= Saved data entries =

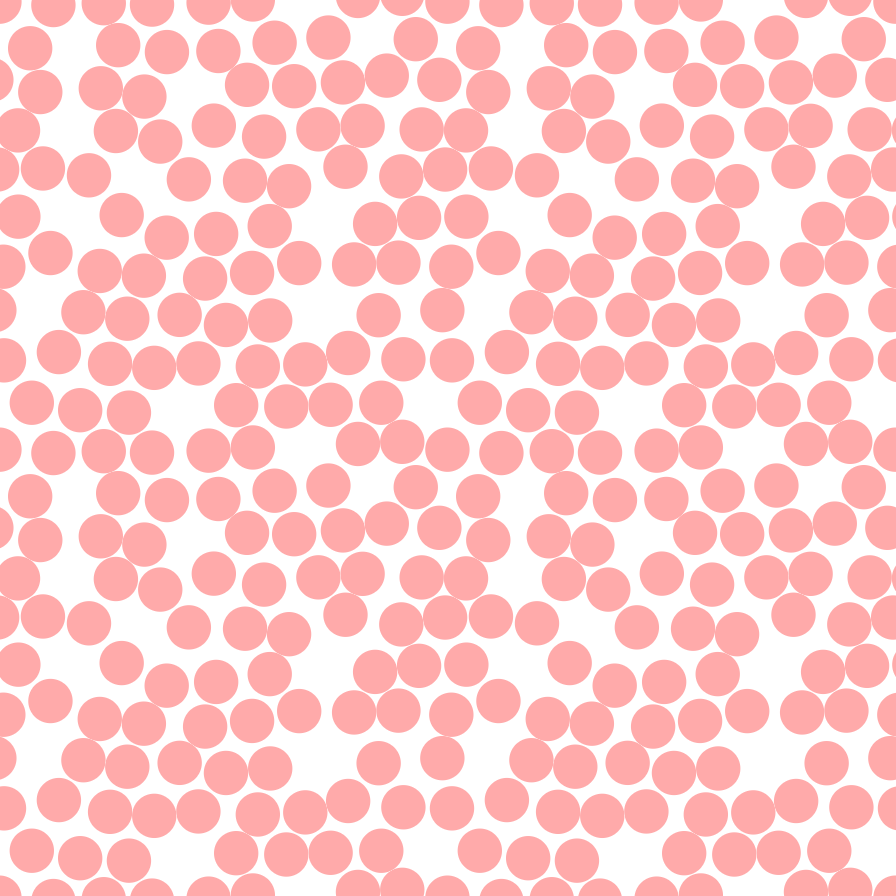
Give the GLSL for this pattern, as a WebGL 2 fragment shader.

```glsl
#version 300 es
precision highp float;
precision highp int;
// Draws loosely packed pink discs on white, repeating twice across the canvas.

uniform vec2 u_resolution;
out vec4 fragColor;

const float RADIUS = 0.0495;   // disc radius in tile units
const float TAU = 6.2831853;

// Integer hash to 0..1
float hash(int n) {
    uint h = uint(n) * 747796405u + 2891336453u;
    h = ((h >> ((h >> 28) + 4u)) ^ h) * 277803737u;
    h ^= h >> 22;
    return float(h >> 8) / 16777216.0;
}

// Index 0..89 of a hexagonal site (axial q, r) within the 9 by 10 tile
int siteIndex(ivec2 s) {
    return (s.y + 90) % 10 * 9 + (s.x + (s.y >> 1) + 90) % 9;
}

// One vacancy in every run of eight sites
bool isVacant(int site) {
    return site % 8 == int(8.0 * hash(site / 8 + 700));
}

// Gentle periodic bending of the rows
vec2 bend(vec2 p) {
    return vec2(0.016, 0.014) * sin(TAU * p.yx + vec2(0.6, 2.1));
}

// Slot in the 9 by 9 window of sites around the pixel
int slot(ivec2 offset) {
    return (offset.y + 4) * 9 + offset.x + 4;
}

bool outsideHexagon(ivec2 offset, int reach) {
    return abs(offset.x + offset.y) > reach;
}

void main() {
    float scale = 2.0 / min(u_resolution.x, u_resolution.y);
    vec2 p = gl_FragCoord.xy * scale;

    // Hexagonal site closest to the pixel
    vec2 flatP = p - bend(p);
    float row = round(flatP.y * 10.0);
    ivec2 home = ivec2(round(flatP.x * 9.0 - 0.5 * row), row);

    // Starting positions; vacant sites are put far away
    vec2 centers[81];
    for (int y = -4; y <= 4; y++) {
        for (int x = -4; x <= 4; x++) {
            ivec2 offset = ivec2(x, y);
            if (outsideHexagon(offset, 4)) continue;
            ivec2 site = home + offset;
            vec2 c = vec2(float(site.x) + 0.5 * float(site.y), site.y) / vec2(9.0, 10.0);
            centers[slot(offset)] = isVacant(siteIndex(site)) ? vec2(1000.0) : c + bend(c);
        }
    }

    // Three interleaved groups move in turn, each disc sliding until it touches
    for (int group = 0; group < 3; group++) {
        int reach = 3 - group;
        for (int y = -reach; y <= reach; y++) {
            for (int x = -reach; x <= reach; x++) {
                ivec2 offset = ivec2(x, y);
                ivec2 site = home + offset;
                if (outsideHexagon(offset, reach) || (site.x - site.y + 90) % 3 != group) continue;
                vec2 c = centers[slot(offset)];
                if (c.x > 900.0) continue;
                int id = siteIndex(site);
                for (int jump = 0; jump < 2; jump++) {
                    float angle = TAU * hash(id * 2 + jump + 40);
                    vec2 dir = vec2(cos(angle), sin(angle));
                    float path = jump == 0 ? 0.03 : 0.016;
                    ivec2 side = ivec2(1, 0);
                    for (int k = 0; k < 6; k++) {
                        vec2 gap = centers[slot(offset + side)] - c;
                        float ahead = dot(gap, dir);
                        float across = dot(gap, vec2(-dir.y, dir.x));
                        float chord = 4.0 * RADIUS * RADIUS - across * across;
                        if (ahead > 0.0 && chord > 0.0) {
                            path = min(path, max(ahead - sqrt(chord), 0.0));
                        }
                        side = ivec2(-side.y, side.x + side.y);   // turn by 60 degrees
                    }
                    c += dir * path;
                }
                centers[slot(offset)] = c;
            }
        }
    }

    // Distance to the nearest disc center
    float nearest = 1.0;
    for (int y = -1; y <= 1; y++) {
        for (int x = -1; x <= 1; x++) {
            nearest = min(nearest, distance(p, centers[slot(ivec2(x, y))]));
        }
    }

    // Smooth the rim over one pixel
    float coverage = clamp(0.5 + (RADIUS - nearest) / scale, 0.0, 1.0);
    vec3 white = vec3(1.0);
    vec3 pink = vec3(1.0, 0.665, 0.665);
    fragColor = vec4(mix(white, pink, coverage), 1.0);
}
```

= Exercise brief =
Print every entry above again without changing a word, and omit the pictures.

= Task response =
Give the GLSL for this pattern, as a WebGL 2 fragment shader.

```glsl
#version 300 es
precision highp float;
precision highp int;
// Draws loosely packed pink discs on white, repeating twice across the canvas.

uniform vec2 u_resolution;
out vec4 fragColor;

const float RADIUS = 0.0495;   // disc radius in tile units
const float TAU = 6.2831853;

// Integer hash to 0..1
float hash(int n) {
    uint h = uint(n) * 747796405u + 2891336453u;
    h = ((h >> ((h >> 28) + 4u)) ^ h) * 277803737u;
    h ^= h >> 22;
    return float(h >> 8) / 16777216.0;
}

// Index 0..89 of a hexagonal site (axial q, r) within the 9 by 10 tile
int siteIndex(ivec2 s) {
    return (s.y + 90) % 10 * 9 + (s.x + (s.y >> 1) + 90) % 9;
}

// One vacancy in every run of eight sites
bool isVacant(int site) {
    return site % 8 == int(8.0 * hash(site / 8 + 700));
}

// Gentle periodic bending of the rows
vec2 bend(vec2 p) {
    return vec2(0.016, 0.014) * sin(TAU * p.yx + vec2(0.6, 2.1));
}

// Slot in the 9 by 9 window of sites around the pixel
int slot(ivec2 offset) {
    return (offset.y + 4) * 9 + offset.x + 4;
}

bool outsideHexagon(ivec2 offset, int reach) {
    return abs(offset.x + offset.y) > reach;
}

void main() {
    float scale = 2.0 / min(u_resolution.x, u_resolution.y);
    vec2 p = gl_FragCoord.xy * scale;

    // Hexagonal site closest to the pixel
    vec2 flatP = p - bend(p);
    float row = round(flatP.y * 10.0);
    ivec2 home = ivec2(round(flatP.x * 9.0 - 0.5 * row), row);

    // Starting positions; vacant sites are put far away
    vec2 centers[81];
    for (int y = -4; y <= 4; y++) {
        for (int x = -4; x <= 4; x++) {
            ivec2 offset = ivec2(x, y);
            if (outsideHexagon(offset, 4)) continue;
            ivec2 site = home + offset;
            vec2 c = vec2(float(site.x) + 0.5 * float(site.y), site.y) / vec2(9.0, 10.0);
            centers[slot(offset)] = isVacant(siteIndex(site)) ? vec2(1000.0) : c + bend(c);
        }
    }

    // Three interleaved groups move in turn, each disc sliding until it touches
    for (int group = 0; group < 3; group++) {
        int reach = 3 - group;
        for (int y = -reach; y <= reach; y++) {
            for (int x = -reach; x <= reach; x++) {
                ivec2 offset = ivec2(x, y);
                ivec2 site = home + offset;
                if (outsideHexagon(offset, reach) || (site.x - site.y + 90) % 3 != group) continue;
                vec2 c = centers[slot(offset)];
                if (c.x > 900.0) continue;
                int id = siteIndex(site);
                for (int jump = 0; jump < 2; jump++) {
                    float angle = TAU * hash(id * 2 + jump + 40);
                    vec2 dir = vec2(cos(angle), sin(angle));
                    float path = jump == 0 ? 0.03 : 0.016;
                    ivec2 side = ivec2(1, 0);
                    for (int k = 0; k < 6; k++) {
                        vec2 gap = centers[slot(offset + side)] - c;
                        float ahead = dot(gap, dir);
                        float across = dot(gap, vec2(-dir.y, dir.x));
                        float chord = 4.0 * RADIUS * RADIUS - across * across;
                        if (ahead > 0.0 && chord > 0.0) {
                            path = min(path, max(ahead - sqrt(chord), 0.0));
                        }
                        side = ivec2(-side.y, side.x + side.y);   // turn by 60 degrees
                    }
                    c += dir * path;
                }
                centers[slot(offset)] = c;
            }
        }
    }

    // Distance to the nearest disc center
    float nearest = 1.0;
    for (int y = -1; y <= 1; y++) {
        for (int x = -1; x <= 1; x++) {
            nearest = min(nearest, distance(p, centers[slot(ivec2(x, y))]));
        }
    }

    // Smooth the rim over one pixel
    float coverage = clamp(0.5 + (RADIUS - nearest) / scale, 0.0, 1.0);
    vec3 white = vec3(1.0);
    vec3 pink = vec3(1.0, 0.665, 0.665);
    fragColor = vec4(mix(white, pink, coverage), 1.0);
}
```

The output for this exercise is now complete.